New Device for Patients with End-Stage Heart Failure
NYP/Columbia is one of the leading centers in the world for patients with end-stage heart disease, and one of the first to allow those with end-stage heart failure to benefit from Heartmate 3. This new left ventricle assist device (LVAD) takes over the pumping action of the heart, moving oxygen-rich blood throughout the body.
In a groundbreaking study reported in New England Journal of Medicine and presented at American Heart Association in November 2016, Yoshifumi Naka, MD, PhD, reported fewer complications with the Heartmate 3, calling it a marked improvement over its predecessor, Heartmate II. Dr. Naka is director of Columbia’s Cardiac Transplantation Program and Mechanical Circulatory Support Program. Columbia enrolled the largest number of patients in this trial.
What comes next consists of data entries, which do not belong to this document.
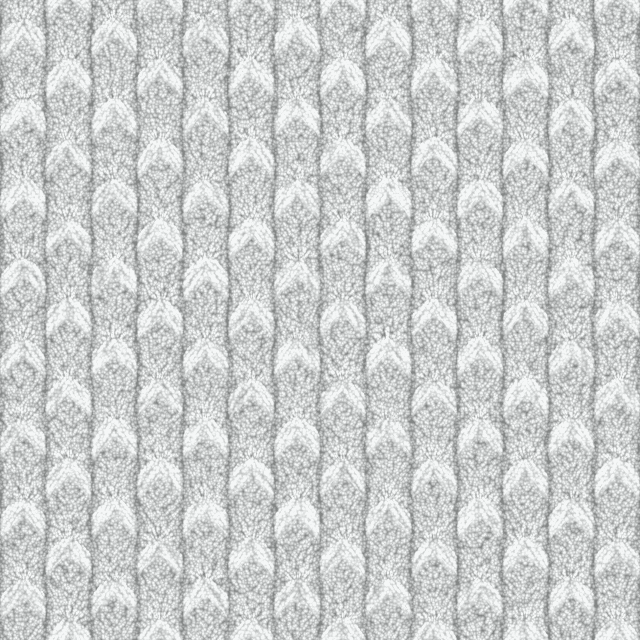
Reproduce this texture procedurally as a three.js fragment shader.

```glsl
// Pale grey knitted fabric: ribbed columns with staggered light chevron stitches.
varying vec2 vUv;

const float PI = 3.14159;
const vec2 REPEATS = vec2(14.0, 8.0); // columns across, stitches down each column

vec2 hash2(vec2 p) {
  return fract(sin(vec2(dot(p, vec2(127.1, 311.7)), dot(p, vec2(269.5, 183.3)))) * 43758.5);
}

// Cellular noise wrapping at the given period: bright flecks around zero.
float flecks(vec2 p, vec2 period) {
  vec2 cell = floor(p);
  float nearest = 2.0;
  for (int j = -1; j <= 1; j++) {
    for (int i = -1; i <= 1; i++) {
      vec2 neighbour = cell + vec2(float(i), float(j));
      vec2 point = neighbour + hash2(mod(neighbour, period));
      nearest = min(nearest, distance(p, point));
    }
  }
  return 0.45 - nearest;
}

void main() {
  // Column borders sway so that each light stitch bulges into its neighbours
  vec2 p = vUv * REPEATS;
  p.x += 0.03 * cos(PI * p.x) * cos(2.0 * PI * (p.y - 0.42));

  // Local stitch coordinates, in column widths; odd columns shift half a stitch
  float column = floor(p.x);
  float x = p.x - column - 0.5;
  float side = abs(x);
  float rows = p.y + 0.5 * mod(column, 2.0) - 0.02;
  vec2 seed = hash2(mod(vec2(column, floor(rows)), REPEATS)) - 0.5;
  float y = (fract(rows) - 0.5) * 1.75;
  x += 0.06 * seed.y * (1.0 - 2.0 * side);

  // Yarn fibres: steep chevrons, crossing strands, and fine fuzz
  float chevron = flecks(vec2(p.x * 4.0, (p.y + 0.85 * side) * 11.0), REPEATS * vec2(4.0, 11.0));
  float strands = flecks(vec2(p.x * 7.0, (p.y - 0.6 * side) * 11.0), REPEATS * vec2(7.0, 11.0));
  float grain = flecks(p * vec2(15.0, 26.0), REPEATS * vec2(15.0, 26.0));

  // Short strokes that fan out above the apex of the light stitch
  vec2 ray = vec2(x, y - 0.28);
  float spread = atan(ray.x, max(ray.y, 0.02));
  float rays = flecks(vec2(spread * 4.5, length(ray) * 4.0) + 40.0 + 30.0 * seed, vec2(200.0));
  float fanned = smoothstep(0.1, 0.2, ray.y) * (1.0 - smoothstep(0.36, 0.54, length(ray)));

  // Light stitch: a rounded arch with a deep notch between its two legs
  float ragged = 0.2 * chevron + 0.08 * grain;
  float top = 0.41 + 0.06 * seed.x - 1.6 * x * x + 0.4 * ragged;
  float bottom = 0.04 + 0.08 * seed.y - 1.05 * sqrt(x * x + 0.002) + ragged;
  float cap = smoothstep(-0.06, 0.05, top - y) * smoothstep(-0.07, 0.07, y - bottom);
  cap *= 1.0 - smoothstep(0.43, 0.5, side);

  // Grey stitch, shaded under the notch and beside the next arch
  float upper = smoothstep(-0.1, 0.1, y);
  float grey = 0.79 + mix(0.28 * strands, 0.42 * rays + 0.025, fanned) + 0.34 * grain;
  grey -= 0.05 * (1.0 - upper) * exp(-4.0 * max(bottom - y, 0.0));
  grey -= 0.06 * upper * exp(-9.0 * max(y - top, 0.0)) * smoothstep(0.15, 0.42, side);

  // Light stitch fibres, with a faint crease down the middle
  float light = 0.905 + 0.03 * seed.x + 0.3 * chevron + 0.25 * grain;
  light -= 0.05 * exp(-200.0 * x * x) * (1.0 - smoothstep(0.1, 0.35, y));
  float tone = mix(grey, light, cap);

  // Narrow dark grooves between the columns, broken up by fuzz
  float groove = smoothstep(0.39, 0.49, side + 0.06 * strands);
  tone -= groove * (0.15 - 0.07 * cap);
  tone = clamp(tone, 0.52, 0.965);
  gl_FragColor = vec4(vec3(tone) + vec3(-0.006, 0.004, 0.003), 1.0);
}
```
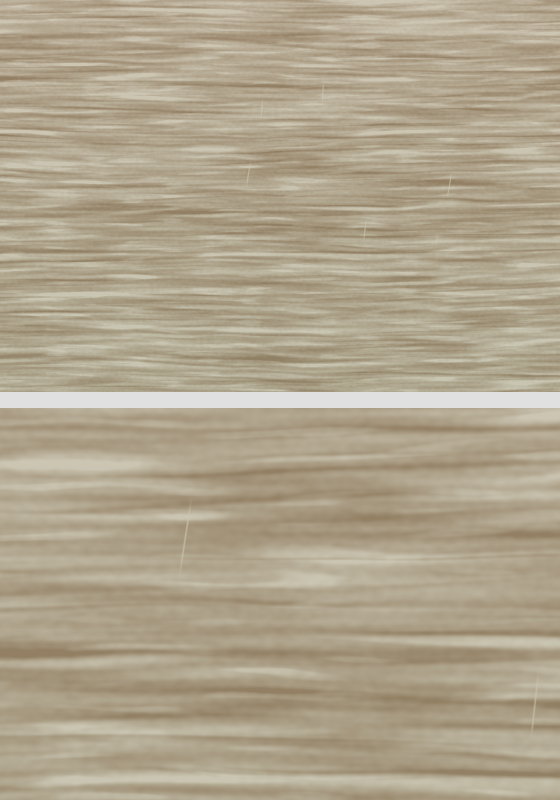
Top: the whole. Bottom: its middle third, enlarged.
A WebGL 2 fragment shader for this texture:

```glsl
#version 300 es
precision highp float;

uniform vec2 u_resolution;
out vec4 fragColor;

float hash(vec2 p) {
    vec3 q = fract(p.xyx * 0.1031);
    q += dot(q, q.yzx + 33.33);
    return fract((q.x + q.y) * q.z);
}

float cornerRamp(vec2 cell, vec2 offset) {
    float angle = 6.2832 * hash(cell);
    return dot(vec2(cos(angle), sin(angle)), offset);
}

float gradientNoise(vec2 p) {
    vec2 i = floor(p), f = p - i;
    vec2 u = f * f * f * (f * (f * 6.0 - 15.0) + 10.0);
    vec2 e = vec2(1.0, 0.0);
    float low = mix(cornerRamp(i, f), cornerRamp(i + e, f - e), u.x);
    float high = mix(cornerRamp(i + e.yx, f - e.yx), cornerRamp(i + 1.0, f - 1.0), u.x);
    return mix(low, high, u.y);
}

// Noise drawn out along the grain, with a separate patch for each seed
float fibre(vec2 p, float along, float across, float seed) {
    return gradientNoise(p * vec2(along, across) + seed * vec2(17.3, 41.7));
}

// Dark pore lines where the noise crosses zero, fading in and out
float poreLines(vec2 g, float across, float width, float seed) {
    float ridge = abs(fibre(g, 1.2, across, seed) + 0.12 * fibre(g, 7.0, 1.7 * across, seed + 1.0));
    float strength = smoothstep(-0.35, 0.35, fibre(g, 2.2, 0.8 * across, seed + 2.0));
    return strength * (1.0 - smoothstep(0.0, width, ridge));
}

// Thin, nearly upright scuffs of varied length
float scratches(vec2 p, float aspect, float pixel) {
    float mask = 0.0;
    for (int i = 0; i < 7; i++) {
        float id = float(i);
        vec2 centre = vec2(aspect * mix(0.3, 0.95, hash(vec2(id, 3.0))),
                           mix(0.32, 0.8, hash(vec2(id, 8.0))));
        float size = hash(vec2(id, 15.0));
        float halfLength = mix(0.006, 0.038, size * size);
        vec2 d = p - centre;
        d.x -= d.y * mix(0.0, 0.2, hash(vec2(id, 21.0)));
        float line = 1.0 - smoothstep(0.0, 0.0006 + pixel, abs(d.x));
        float ends = 1.0 - smoothstep(0.4 * halfLength, halfLength, abs(d.y));
        mask = max(mask, line * ends * mix(0.3, 0.6, size));
    }
    return mask;
}

void main() {
    vec2 p = gl_FragCoord.xy / u_resolution.y;

    // Slow wander of the grain
    vec2 g = p;
    g.y += 0.014 * fibre(p, 1.5, 3.0, 1.0) + 0.0035 * fibre(p, 6.0, 12.0, 2.0);

    // Faint broad bands under dense fine fibres
    float tone = 0.06 + 0.24 * fibre(g, 0.7, 9.0, 3.0);
    tone += 0.65 * fibre(g, 1.6, 46.0, 4.0);
    tone += 0.75 * fibre(g, 2.8, 74.0, 5.0);
    tone += 0.5 * fibre(g, 7.0, 120.0, 6.0);

    tone -= 0.6 * poreLines(g, 34.0, 0.17, 7.0);
    tone -= 0.45 * poreLines(g, 52.0, 0.2, 12.0);

    // Short pale streaks
    tone += 0.6 * smoothstep(0.12, 0.45, fibre(g, 5.0, 58.0, 16.0));
    tone += 0.45 * smoothstep(0.15, 0.45, fibre(g, 10.0, 92.0, 17.0));

    // Lighter top edge and a dim band across the middle
    tone += 0.22 * smoothstep(0.89, 0.95, g.y);
    tone -= 0.16 * exp(-pow((g.y - 0.47) / 0.04, 2.0));

    // Fine mottling
    tone += 0.15 * gradientNoise(p * vec2(55.0, 110.0));
    tone += 0.16 * gradientNoise(p * vec2(110.0, 170.0));

    vec3 colour = vec3(0.69, 0.646, 0.554) + vec3(0.12, 0.15, 0.17) * clamp(tone, -0.95, 0.85);
    colour += vec3(0.018, -0.004, 0.0) * (p.y - 0.5);
    float scuff = scratches(p, u_resolution.x / u_resolution.y, 1.0 / u_resolution.y);
    colour = mix(colour, vec3(0.8, 0.78, 0.69), scuff);

    fragColor = vec4(colour, 1.0);
}
```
There have been three generations of LVADs since 1990 each advance resulting in better patient outcomes and quality of life.
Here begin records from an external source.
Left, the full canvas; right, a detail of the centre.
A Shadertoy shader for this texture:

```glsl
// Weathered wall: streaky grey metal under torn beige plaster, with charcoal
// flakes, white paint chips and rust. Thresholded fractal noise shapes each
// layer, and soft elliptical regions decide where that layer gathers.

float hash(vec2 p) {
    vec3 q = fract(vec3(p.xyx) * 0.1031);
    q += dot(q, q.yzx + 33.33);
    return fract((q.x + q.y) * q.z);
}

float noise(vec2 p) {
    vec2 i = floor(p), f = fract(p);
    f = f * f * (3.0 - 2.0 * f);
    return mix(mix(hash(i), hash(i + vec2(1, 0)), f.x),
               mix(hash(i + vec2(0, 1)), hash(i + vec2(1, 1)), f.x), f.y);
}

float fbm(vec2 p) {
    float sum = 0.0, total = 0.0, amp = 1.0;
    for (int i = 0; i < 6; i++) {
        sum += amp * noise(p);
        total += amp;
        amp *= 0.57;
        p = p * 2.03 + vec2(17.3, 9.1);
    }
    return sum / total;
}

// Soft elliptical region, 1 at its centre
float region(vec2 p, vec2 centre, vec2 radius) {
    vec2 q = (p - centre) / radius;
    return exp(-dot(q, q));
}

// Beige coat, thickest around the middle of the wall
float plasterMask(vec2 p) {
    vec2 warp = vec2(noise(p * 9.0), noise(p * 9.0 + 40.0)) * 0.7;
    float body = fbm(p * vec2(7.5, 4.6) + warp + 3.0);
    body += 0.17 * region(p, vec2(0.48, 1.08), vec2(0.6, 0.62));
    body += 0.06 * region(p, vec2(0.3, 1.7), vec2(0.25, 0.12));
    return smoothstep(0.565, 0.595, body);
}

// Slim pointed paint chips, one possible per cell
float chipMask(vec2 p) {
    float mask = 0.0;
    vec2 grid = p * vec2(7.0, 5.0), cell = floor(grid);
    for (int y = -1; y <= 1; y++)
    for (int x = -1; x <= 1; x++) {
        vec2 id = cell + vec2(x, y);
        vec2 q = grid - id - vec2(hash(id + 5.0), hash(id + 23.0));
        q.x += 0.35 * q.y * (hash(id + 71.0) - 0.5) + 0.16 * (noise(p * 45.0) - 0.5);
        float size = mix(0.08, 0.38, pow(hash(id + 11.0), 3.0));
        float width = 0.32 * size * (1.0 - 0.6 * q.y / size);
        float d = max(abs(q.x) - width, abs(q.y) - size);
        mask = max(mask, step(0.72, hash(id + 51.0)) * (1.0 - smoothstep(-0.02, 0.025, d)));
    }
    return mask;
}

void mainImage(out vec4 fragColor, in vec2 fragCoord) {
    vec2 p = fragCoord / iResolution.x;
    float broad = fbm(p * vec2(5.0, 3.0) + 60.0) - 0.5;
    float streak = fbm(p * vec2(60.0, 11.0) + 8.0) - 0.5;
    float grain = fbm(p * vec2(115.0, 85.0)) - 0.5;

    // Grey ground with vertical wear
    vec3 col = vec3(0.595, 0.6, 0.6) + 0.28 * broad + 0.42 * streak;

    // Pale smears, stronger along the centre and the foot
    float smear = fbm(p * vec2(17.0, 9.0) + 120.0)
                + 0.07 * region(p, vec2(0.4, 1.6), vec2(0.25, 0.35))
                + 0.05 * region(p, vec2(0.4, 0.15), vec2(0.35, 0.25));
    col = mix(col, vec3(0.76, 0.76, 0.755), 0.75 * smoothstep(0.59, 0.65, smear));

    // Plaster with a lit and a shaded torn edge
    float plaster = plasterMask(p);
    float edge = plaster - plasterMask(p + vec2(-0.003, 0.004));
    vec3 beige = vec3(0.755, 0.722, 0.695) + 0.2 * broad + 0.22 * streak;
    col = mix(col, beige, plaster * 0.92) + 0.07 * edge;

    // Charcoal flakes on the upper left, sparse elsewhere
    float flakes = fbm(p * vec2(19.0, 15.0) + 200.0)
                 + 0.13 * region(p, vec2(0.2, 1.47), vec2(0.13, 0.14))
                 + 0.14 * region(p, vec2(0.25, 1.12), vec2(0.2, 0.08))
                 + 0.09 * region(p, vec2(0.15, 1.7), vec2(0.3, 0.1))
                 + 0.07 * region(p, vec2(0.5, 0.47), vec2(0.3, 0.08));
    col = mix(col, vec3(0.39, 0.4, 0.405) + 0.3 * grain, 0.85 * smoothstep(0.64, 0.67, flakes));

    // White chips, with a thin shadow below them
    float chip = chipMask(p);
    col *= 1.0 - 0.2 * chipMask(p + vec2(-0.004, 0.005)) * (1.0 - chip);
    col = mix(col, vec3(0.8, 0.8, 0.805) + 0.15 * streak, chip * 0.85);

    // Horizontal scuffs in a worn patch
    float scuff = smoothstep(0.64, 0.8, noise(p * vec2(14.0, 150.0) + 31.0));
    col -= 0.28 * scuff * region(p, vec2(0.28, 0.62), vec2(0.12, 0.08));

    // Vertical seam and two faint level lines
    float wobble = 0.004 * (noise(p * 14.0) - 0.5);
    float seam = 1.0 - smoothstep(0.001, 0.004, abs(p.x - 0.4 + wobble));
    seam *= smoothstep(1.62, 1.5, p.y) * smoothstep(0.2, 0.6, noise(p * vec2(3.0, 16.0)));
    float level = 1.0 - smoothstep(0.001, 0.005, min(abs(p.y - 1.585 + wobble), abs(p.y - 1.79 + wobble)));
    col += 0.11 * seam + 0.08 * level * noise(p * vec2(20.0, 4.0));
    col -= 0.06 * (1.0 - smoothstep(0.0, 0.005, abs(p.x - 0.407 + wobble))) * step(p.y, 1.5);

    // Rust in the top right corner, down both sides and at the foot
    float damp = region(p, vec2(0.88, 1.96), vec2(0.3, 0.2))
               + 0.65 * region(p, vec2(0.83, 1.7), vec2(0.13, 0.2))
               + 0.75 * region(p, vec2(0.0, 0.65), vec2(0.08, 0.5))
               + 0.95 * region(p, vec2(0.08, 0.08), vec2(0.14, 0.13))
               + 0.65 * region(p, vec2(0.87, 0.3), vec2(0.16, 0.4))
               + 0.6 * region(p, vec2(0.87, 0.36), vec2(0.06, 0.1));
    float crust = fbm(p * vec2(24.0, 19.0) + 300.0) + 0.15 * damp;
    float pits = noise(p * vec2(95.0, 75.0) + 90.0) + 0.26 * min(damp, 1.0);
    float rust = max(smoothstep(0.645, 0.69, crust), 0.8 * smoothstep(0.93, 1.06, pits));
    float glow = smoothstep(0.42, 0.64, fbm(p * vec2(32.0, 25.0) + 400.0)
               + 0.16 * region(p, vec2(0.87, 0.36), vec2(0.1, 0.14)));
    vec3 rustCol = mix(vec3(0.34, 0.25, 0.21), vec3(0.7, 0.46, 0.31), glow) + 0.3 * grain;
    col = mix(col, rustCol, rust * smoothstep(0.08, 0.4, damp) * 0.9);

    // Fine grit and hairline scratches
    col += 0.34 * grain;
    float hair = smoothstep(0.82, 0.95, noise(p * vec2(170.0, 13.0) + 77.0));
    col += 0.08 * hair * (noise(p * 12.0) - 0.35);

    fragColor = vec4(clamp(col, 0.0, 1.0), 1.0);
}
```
- The first generation LVAD used a positive displacement pump to mimic the natural pulsing action of the heart.
- Second generation continuous flow LVADs, introduced in 2000, are smaller and more durable and use either a centrifugal or axial flow pump to circulate the blood. Yet patients often developed a condition called pump thrombosis, increased clotting or coagulation of the blood in parts of the body that make contact with the device.
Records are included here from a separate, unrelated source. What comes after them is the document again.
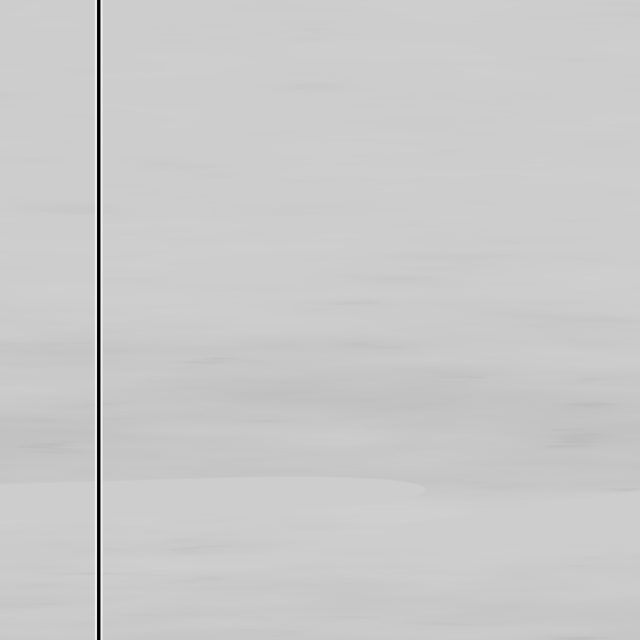
This texture is drawn by a three.js fragment shader. Its source:

```glsl
varying vec2 vUv;

vec2 gradientAt(vec2 cell) {
  vec2 h = fract(cell * vec2(0.1031, 0.1130));
  h += dot(h, h.yx + 33.33);
  float angle = 6.2832 * fract((h.x + h.y) * h.x * 17.0);
  return vec2(cos(angle), sin(angle));
}

float gradientNoise(vec2 p) {
  vec2 i = floor(p);
  vec2 f = fract(p);
  vec2 u = f * f * f * (f * (f * 6.0 - 15.0) + 10.0);
  vec2 e = vec2(1.0, 0.0);
  float low = mix(dot(gradientAt(i), f), dot(gradientAt(i + e), f - e), u.x);
  float high = mix(dot(gradientAt(i + e.yx), f - e.yx),
                   dot(gradientAt(i + e.xx), f - e.xx), u.x);
  return mix(low, high, u.y);
}

float streakNoise(vec2 p) {
  float sum = 0.0;
  float amplitude = 0.6;
  for (int octave = 0; octave < 4; octave++) {
    sum += amplitude * gradientNoise(p);
    p = p * vec2(1.7, 2.0) + vec2(13.7, 41.3);
    amplitude *= 0.55;
  }
  return sum;
}

float bump(float y, float center, float width) {
  float d = (y - center) / width;
  return exp(-d * d);
}

void main() {
  // Gently bent coordinates keep the streaks nearly horizontal
  vec2 p = vUv;
  p.y += 0.012 * gradientNoise(vUv * vec2(2.5, 5.0) + 7.0);
  float broad = streakNoise(p * vec2(2.2, 17.0) + 20.0);
  float fine = streakNoise(p * vec2(5.0, 45.0) + 60.0);

  // Broad dark bands, densest below the middle
  float bandY = 0.345 + 0.025 * sin(vUv.x * 4.2 - 0.6);
  float darkness = 0.036 * bump(p.y, bandY, 0.05);
  darkness += 0.027 * bump(p.y, 0.265, 0.045);
  darkness += 0.016 * bump(p.y, 0.45, 0.06);
  darkness += 0.022 * (1.0 - smoothstep(0.02, 0.17, p.y));

  // Streaks grow fainter toward the top
  float strength = mix(1.0, 0.3, smoothstep(0.42, 0.62, vUv.y));
  darkness += strength * (0.034 * broad + 0.018 * fine);
  darkness += 0.035 * smoothstep(0.22, 0.6, fine) * strength;
  darkness += 0.02 * smoothstep(0.2, 0.5, broad) * (1.0 - strength);

  // Clear lens from the left and clear wedge from the right
  float taper = sqrt(max(0.0, 1.0 - pow(vUv.x / 0.665, 5.0)));
  float lensY = 0.215 + 0.03 * vUv.x + 0.003 * broad;
  float lens = 0.029 * taper - abs(vUv.y - lensY);
  float lensMask = smoothstep(-0.001, 0.0025, lens) * step(vUv.x, 0.665);
  float wedgeTop = 0.105 + 0.13 * vUv.x + 0.012 * broad;
  float wedgeMask = 1.0 - smoothstep(-0.003, 0.003, vUv.y - wedgeTop);
  wedgeMask *= smoothstep(0.11, 0.16, p.y) * smoothstep(0.35, 0.7, vUv.x);
  darkness *= 1.0 - 0.96 * max(lensMask, wedgeMask);

  float shade = 0.804 - clamp(darkness, -0.006, 0.062);

  // Black upright line with a thin pale rim
  float lineDistance = abs(vUv.x - 0.1543);
  shade = mix(shade, 0.95, 1.0 - smoothstep(0.0045, 0.0072, lineDistance));
  shade = mix(0.0, shade, smoothstep(0.0016, 0.0038, lineDistance));

  gl_FragColor = vec4(vec3(shade), 1.0);
}
```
- The third generation LVAD has a fully magnetically levitated pump that has less impact on the body. According to Dr. Naka, Heartmate 3 eliminates the clotting problem and the surgery needed to correct it, greatly improving the patient’s quality of life.
How does the Heartmate 3 work?
This device is implanted directly onto a patient’s native heart and designed to supplement the pumping ability of the weakened left ventricle, moving up to 10 liters of blood per minute. It is placed above the diaphragm, immediately next to the native heart, and is attached to the aorta (the main artery). HeartMate 3 leaves the patient’s natural circulation in place while providing all of the energy necessary to propel blood throughout the body. The patient wears an external control and a rechargeable power pack.